● WHAT YOU WILL DO:
Going line by line through the records below, count those containing the word "float", then give only the count.

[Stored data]
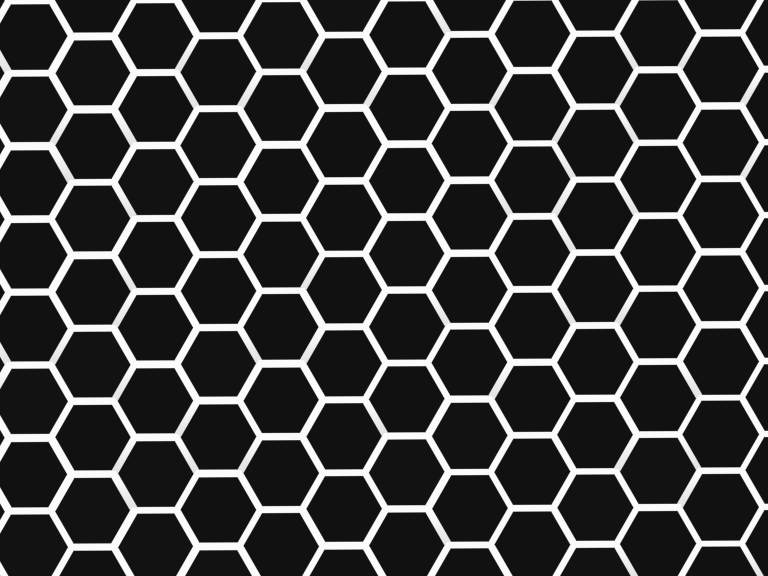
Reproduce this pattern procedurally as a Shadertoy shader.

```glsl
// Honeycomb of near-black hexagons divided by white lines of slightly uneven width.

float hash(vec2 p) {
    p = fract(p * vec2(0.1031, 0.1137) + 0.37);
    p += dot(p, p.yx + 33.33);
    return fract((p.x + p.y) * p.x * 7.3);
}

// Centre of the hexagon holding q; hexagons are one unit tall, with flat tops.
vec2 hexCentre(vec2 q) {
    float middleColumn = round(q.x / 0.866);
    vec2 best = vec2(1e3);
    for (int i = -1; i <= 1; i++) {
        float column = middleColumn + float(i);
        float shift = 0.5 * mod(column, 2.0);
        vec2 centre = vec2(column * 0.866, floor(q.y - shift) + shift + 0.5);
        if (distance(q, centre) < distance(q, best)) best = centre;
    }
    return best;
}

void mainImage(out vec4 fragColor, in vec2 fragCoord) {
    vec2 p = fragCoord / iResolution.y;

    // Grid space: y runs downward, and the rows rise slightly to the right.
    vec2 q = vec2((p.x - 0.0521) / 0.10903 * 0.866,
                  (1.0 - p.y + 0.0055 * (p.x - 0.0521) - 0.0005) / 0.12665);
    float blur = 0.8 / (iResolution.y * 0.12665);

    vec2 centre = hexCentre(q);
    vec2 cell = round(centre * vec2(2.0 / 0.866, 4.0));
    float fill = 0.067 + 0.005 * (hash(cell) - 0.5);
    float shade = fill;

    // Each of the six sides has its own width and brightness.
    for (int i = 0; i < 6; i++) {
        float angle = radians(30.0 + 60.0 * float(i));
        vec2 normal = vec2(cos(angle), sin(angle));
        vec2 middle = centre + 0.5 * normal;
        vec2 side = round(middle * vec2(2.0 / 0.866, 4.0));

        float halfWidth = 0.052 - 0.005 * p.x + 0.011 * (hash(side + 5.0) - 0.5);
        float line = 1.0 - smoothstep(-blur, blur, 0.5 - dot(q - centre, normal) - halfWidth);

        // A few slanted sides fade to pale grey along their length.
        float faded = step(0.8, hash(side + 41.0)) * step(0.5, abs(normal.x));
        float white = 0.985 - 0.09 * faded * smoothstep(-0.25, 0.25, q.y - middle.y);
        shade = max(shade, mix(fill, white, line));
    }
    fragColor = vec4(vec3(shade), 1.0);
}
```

● REPLY TO THE EXERCISE:
12